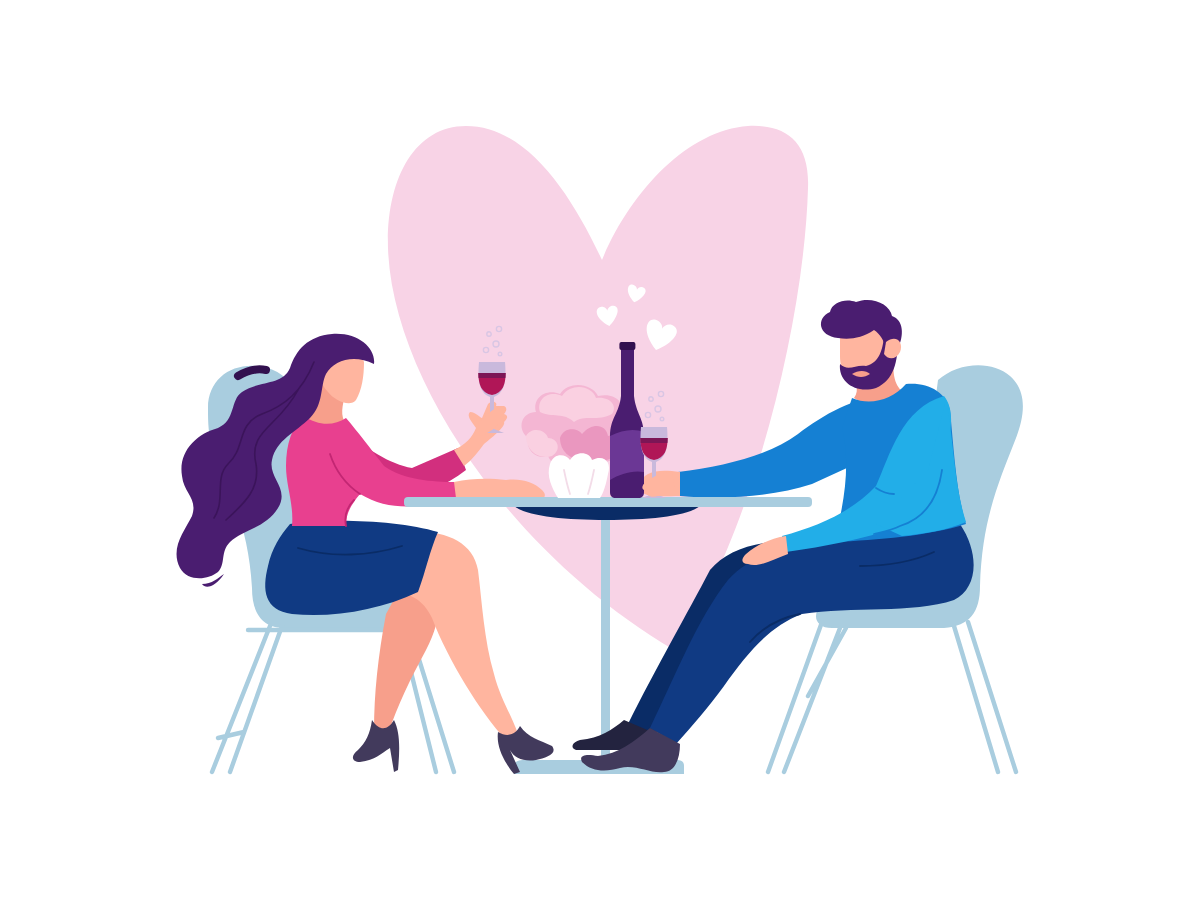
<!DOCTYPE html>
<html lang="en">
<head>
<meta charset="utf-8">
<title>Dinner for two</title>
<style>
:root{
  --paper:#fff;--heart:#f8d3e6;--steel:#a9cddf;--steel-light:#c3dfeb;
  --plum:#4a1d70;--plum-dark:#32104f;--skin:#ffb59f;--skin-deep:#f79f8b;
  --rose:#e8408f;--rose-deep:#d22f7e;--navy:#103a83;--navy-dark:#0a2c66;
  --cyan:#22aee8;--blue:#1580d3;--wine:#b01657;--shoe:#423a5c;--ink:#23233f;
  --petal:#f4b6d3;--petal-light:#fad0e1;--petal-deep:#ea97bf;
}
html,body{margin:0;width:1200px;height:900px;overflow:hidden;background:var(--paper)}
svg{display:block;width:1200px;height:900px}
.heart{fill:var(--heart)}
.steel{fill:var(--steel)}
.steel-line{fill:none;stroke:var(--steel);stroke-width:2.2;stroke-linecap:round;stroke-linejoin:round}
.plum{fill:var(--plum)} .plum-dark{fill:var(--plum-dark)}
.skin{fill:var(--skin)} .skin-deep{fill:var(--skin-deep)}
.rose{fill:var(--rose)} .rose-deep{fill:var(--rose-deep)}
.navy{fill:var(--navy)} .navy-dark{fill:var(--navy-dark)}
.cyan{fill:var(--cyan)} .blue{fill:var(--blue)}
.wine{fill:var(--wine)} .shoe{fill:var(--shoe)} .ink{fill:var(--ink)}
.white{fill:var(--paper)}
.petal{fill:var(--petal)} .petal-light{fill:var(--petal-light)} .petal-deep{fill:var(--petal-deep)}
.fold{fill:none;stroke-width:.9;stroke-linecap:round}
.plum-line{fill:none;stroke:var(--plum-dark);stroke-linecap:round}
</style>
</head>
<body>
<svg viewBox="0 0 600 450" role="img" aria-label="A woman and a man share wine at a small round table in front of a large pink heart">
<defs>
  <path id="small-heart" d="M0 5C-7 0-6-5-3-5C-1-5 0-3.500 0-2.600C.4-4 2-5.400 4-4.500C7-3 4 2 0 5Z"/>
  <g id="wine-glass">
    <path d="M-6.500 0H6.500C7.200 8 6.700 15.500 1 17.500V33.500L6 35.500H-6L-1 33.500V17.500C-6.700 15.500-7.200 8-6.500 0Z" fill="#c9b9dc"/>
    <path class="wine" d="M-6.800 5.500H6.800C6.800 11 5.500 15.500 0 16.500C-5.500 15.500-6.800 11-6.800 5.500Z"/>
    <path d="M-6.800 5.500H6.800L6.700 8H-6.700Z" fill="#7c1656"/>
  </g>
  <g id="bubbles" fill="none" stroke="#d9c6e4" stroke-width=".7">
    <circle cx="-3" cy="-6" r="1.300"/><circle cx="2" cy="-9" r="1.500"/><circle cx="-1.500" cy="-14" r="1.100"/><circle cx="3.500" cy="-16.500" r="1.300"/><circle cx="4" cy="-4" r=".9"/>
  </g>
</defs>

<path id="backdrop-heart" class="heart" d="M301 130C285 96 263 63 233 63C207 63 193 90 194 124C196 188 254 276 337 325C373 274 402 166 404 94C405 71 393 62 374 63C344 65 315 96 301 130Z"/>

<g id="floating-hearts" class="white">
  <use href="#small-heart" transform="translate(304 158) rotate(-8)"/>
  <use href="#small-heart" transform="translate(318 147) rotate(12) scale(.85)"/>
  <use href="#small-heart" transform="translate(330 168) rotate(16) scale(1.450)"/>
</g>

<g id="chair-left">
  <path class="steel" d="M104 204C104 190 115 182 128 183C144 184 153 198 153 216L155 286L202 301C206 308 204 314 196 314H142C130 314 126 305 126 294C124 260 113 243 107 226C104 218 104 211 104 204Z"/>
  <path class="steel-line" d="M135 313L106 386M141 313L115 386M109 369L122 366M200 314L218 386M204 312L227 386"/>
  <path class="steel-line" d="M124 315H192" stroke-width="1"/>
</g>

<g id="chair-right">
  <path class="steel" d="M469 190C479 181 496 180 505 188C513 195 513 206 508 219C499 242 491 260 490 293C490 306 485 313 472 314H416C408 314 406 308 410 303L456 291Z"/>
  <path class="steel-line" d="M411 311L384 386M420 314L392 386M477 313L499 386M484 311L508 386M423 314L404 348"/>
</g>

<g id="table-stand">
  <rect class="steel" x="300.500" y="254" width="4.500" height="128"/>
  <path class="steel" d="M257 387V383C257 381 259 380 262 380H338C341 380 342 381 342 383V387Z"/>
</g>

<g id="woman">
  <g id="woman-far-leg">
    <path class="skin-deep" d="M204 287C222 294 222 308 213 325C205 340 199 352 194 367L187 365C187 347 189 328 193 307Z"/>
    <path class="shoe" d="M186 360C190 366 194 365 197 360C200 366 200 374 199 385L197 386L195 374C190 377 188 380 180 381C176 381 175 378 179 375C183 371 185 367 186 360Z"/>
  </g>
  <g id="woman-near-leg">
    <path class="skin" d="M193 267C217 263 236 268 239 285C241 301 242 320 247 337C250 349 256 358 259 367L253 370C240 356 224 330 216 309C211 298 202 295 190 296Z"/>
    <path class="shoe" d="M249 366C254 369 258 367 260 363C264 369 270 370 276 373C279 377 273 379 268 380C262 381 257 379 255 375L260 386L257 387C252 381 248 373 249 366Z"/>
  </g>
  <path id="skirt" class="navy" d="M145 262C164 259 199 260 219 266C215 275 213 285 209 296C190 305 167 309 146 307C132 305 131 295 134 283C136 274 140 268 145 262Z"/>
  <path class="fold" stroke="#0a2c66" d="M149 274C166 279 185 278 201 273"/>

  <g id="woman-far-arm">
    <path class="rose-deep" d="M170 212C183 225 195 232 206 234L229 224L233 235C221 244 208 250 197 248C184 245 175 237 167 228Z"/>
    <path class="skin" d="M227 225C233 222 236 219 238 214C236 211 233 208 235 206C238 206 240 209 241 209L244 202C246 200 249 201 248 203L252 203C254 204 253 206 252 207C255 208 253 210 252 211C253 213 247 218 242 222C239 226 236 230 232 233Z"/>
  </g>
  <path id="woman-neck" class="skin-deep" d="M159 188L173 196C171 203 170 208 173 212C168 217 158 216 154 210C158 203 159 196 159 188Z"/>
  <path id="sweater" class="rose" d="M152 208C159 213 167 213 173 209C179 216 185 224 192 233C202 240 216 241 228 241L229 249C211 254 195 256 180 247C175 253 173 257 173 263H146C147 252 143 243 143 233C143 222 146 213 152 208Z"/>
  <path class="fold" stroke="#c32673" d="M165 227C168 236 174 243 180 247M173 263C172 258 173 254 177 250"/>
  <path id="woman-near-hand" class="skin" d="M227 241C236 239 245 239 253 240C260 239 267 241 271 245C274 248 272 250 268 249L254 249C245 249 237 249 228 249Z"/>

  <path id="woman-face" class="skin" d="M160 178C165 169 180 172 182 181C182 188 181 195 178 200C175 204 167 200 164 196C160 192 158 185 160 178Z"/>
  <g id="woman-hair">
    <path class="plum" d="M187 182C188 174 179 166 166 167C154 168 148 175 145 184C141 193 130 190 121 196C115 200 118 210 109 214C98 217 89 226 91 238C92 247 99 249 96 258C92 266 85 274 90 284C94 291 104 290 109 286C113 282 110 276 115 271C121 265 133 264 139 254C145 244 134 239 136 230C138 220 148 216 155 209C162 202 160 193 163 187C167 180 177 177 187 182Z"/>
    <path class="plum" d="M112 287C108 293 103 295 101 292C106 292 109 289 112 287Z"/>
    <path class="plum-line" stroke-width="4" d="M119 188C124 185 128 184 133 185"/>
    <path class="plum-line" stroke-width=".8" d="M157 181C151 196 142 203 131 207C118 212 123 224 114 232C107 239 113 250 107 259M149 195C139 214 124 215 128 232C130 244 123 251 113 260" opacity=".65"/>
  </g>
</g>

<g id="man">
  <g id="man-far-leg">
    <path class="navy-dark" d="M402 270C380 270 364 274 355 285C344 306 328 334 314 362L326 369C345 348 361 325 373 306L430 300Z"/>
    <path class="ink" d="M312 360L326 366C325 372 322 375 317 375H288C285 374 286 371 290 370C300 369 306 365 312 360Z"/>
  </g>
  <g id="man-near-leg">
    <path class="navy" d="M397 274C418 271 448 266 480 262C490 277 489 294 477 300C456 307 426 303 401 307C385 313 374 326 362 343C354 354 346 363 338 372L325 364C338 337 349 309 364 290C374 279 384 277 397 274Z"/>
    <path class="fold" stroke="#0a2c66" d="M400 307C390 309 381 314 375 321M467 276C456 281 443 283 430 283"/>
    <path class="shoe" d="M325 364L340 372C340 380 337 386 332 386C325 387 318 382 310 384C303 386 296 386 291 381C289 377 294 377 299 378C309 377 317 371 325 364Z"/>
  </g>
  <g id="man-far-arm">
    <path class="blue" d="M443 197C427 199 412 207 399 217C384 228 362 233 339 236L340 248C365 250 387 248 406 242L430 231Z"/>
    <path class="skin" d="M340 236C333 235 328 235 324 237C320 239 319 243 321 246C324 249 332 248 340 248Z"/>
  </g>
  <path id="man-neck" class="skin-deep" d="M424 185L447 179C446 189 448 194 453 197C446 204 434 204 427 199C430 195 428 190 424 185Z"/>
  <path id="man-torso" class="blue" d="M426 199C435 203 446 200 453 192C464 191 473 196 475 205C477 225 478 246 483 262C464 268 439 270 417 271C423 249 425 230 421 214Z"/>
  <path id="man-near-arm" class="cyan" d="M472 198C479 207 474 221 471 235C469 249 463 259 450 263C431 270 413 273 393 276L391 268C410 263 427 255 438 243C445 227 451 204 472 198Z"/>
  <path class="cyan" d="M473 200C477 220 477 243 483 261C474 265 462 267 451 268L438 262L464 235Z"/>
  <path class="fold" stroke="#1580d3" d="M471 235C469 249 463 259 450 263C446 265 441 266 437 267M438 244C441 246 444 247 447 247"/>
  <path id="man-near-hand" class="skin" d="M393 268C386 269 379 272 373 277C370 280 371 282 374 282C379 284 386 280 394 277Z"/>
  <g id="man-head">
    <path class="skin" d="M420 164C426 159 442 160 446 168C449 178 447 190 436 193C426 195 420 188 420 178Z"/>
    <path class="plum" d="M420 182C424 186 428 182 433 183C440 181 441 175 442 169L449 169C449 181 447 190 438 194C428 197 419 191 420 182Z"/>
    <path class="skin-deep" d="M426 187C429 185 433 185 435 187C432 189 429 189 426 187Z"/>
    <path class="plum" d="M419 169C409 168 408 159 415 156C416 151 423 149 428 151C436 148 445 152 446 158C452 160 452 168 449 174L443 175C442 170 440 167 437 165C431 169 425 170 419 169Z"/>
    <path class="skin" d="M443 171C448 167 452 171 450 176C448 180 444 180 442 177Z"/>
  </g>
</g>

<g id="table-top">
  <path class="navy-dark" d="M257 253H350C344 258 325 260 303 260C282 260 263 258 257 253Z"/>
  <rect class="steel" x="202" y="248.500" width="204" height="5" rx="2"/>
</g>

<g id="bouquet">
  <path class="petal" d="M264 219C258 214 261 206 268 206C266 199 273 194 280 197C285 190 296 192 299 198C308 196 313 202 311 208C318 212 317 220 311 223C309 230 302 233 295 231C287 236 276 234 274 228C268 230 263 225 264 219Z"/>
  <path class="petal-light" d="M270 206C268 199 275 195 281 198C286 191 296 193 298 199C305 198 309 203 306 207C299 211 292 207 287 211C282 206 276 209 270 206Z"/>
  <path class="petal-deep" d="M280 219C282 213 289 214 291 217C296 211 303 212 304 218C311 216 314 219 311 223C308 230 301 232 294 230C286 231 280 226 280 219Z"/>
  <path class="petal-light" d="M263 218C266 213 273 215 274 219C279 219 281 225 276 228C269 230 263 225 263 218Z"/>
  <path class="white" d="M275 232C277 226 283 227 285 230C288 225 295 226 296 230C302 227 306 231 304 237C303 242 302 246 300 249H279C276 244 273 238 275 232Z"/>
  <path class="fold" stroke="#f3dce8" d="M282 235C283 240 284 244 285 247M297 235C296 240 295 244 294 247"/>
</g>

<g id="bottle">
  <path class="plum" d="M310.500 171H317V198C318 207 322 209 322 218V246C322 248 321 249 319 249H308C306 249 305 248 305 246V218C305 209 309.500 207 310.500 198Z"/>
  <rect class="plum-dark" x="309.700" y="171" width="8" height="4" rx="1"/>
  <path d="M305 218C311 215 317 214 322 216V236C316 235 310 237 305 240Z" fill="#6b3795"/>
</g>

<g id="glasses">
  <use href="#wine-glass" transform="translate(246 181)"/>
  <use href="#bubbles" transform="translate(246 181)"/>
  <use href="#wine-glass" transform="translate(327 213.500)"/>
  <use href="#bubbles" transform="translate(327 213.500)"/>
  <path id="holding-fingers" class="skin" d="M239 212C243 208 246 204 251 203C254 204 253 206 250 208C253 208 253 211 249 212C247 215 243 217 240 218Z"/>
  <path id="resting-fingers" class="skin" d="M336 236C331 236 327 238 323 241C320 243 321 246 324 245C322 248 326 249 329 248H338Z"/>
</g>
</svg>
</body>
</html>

__TASK OBJECTIVE__. Wherever a line in the data above contains the word "white", copy that line.

__RESPONSE__.
.white{fill:var(--paper)}
<g id="floating-hearts" class="white">
  <path class="white" d="M275 232C277 226 283 227 285 230C288 225 295 226 296 230C302 227 306 231 304 237C303 242 302 246 300 249H279C276 244 273 238 275 232Z"/>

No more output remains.